[Information Boundary: Start]
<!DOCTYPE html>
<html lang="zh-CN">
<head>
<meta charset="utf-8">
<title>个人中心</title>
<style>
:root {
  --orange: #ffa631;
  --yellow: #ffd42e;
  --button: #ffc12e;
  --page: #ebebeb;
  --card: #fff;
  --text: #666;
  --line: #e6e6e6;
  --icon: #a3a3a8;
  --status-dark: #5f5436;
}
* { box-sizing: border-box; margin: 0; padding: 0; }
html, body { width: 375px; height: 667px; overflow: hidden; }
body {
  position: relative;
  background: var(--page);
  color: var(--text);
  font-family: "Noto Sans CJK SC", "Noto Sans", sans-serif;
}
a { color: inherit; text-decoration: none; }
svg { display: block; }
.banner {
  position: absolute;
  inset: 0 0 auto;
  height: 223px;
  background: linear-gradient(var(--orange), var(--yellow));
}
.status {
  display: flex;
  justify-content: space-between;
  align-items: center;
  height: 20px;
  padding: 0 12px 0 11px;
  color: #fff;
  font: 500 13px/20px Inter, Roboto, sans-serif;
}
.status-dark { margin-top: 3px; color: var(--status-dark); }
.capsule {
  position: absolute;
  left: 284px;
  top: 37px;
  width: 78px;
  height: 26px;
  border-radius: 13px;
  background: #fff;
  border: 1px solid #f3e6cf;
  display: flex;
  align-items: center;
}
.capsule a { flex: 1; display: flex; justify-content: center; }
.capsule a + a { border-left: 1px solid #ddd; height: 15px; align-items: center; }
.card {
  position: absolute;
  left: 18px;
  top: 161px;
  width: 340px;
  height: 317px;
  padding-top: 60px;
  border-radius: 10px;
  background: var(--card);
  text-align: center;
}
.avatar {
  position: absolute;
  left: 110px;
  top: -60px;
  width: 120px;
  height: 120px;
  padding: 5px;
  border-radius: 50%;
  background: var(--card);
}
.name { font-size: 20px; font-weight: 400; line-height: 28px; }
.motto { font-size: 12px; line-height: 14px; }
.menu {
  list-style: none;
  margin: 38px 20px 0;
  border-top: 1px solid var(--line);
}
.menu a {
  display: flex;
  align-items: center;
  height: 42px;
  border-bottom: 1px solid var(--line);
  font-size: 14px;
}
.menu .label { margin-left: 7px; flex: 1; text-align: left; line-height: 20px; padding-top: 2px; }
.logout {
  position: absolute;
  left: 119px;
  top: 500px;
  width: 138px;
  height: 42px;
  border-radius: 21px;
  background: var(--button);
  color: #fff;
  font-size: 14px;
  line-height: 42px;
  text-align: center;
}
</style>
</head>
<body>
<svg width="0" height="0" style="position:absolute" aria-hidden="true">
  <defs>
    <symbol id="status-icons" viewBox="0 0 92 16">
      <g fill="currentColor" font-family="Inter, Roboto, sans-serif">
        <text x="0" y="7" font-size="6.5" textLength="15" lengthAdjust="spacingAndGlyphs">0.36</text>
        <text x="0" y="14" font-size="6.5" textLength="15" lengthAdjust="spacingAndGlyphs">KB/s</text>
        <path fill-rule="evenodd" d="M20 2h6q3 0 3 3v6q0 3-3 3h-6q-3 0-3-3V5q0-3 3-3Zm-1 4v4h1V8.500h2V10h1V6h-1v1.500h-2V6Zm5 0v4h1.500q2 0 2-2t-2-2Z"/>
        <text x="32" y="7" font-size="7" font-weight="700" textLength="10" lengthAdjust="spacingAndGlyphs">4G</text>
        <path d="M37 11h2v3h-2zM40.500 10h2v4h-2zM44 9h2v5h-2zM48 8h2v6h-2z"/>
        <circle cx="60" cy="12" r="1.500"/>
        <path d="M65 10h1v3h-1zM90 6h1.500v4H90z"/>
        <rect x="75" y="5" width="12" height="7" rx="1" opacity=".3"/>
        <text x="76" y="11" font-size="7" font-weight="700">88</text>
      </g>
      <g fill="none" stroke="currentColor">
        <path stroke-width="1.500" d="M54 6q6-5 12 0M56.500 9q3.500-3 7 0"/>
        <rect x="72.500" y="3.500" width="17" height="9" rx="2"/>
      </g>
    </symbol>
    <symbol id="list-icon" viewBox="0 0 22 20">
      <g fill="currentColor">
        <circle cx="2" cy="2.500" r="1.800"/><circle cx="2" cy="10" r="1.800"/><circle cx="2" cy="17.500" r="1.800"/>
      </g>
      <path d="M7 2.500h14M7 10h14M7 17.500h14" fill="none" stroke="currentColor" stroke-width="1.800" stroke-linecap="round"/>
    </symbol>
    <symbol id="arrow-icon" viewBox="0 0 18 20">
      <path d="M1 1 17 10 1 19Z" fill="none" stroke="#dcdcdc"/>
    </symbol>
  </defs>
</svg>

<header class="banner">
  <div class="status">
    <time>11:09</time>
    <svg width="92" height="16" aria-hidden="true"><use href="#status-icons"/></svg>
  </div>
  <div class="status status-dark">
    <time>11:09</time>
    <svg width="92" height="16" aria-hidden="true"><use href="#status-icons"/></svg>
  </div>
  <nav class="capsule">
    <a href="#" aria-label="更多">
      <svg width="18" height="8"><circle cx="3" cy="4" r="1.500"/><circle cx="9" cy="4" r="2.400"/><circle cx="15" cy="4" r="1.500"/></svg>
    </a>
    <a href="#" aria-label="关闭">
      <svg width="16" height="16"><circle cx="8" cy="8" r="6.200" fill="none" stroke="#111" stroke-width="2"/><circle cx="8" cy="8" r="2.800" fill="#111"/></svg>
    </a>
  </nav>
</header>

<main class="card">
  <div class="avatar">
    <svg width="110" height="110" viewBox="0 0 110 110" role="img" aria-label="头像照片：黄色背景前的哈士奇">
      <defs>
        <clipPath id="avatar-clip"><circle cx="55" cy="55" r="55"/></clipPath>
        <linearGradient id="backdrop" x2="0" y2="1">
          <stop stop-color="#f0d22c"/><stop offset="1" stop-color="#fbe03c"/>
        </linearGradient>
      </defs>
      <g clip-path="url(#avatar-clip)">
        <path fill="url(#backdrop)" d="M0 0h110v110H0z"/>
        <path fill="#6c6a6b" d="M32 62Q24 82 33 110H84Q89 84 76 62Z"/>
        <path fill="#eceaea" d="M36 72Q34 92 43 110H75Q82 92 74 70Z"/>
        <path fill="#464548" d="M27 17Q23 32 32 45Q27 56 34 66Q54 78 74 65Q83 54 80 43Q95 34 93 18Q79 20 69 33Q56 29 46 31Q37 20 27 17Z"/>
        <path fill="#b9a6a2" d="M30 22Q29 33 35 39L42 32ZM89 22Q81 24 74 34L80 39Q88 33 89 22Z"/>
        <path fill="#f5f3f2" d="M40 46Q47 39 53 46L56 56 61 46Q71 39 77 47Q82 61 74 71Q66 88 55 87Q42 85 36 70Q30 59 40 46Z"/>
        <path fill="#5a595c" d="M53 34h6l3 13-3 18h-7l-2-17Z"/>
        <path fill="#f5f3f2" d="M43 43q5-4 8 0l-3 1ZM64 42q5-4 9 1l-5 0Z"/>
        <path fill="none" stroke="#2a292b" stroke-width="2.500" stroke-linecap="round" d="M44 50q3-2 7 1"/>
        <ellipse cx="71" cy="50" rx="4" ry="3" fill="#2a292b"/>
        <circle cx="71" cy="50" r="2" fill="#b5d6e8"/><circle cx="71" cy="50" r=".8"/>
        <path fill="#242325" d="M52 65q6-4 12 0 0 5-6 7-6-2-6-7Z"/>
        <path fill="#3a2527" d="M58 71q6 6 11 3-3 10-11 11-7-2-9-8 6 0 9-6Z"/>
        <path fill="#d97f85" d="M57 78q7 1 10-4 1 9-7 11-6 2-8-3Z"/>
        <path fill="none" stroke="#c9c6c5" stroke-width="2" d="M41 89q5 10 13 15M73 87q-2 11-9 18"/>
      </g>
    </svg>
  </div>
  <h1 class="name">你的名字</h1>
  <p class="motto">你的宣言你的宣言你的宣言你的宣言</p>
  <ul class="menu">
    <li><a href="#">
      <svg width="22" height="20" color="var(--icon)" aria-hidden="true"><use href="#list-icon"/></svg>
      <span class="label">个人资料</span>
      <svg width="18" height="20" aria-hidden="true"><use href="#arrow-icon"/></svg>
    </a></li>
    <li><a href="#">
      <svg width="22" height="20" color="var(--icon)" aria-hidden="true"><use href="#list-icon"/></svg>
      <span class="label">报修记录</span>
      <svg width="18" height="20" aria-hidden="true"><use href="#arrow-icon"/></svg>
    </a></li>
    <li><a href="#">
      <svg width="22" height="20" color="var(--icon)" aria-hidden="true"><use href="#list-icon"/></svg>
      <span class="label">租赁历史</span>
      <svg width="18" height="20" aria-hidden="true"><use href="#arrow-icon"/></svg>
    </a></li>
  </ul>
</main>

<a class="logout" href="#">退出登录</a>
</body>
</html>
[Information Boundary: End]
** Exercise details **
Lines above with the string "content" need to be found and copied.

** Finished task **
  justify-content: space-between;
.capsule a { flex: 1; display: flex; justify-content: center; }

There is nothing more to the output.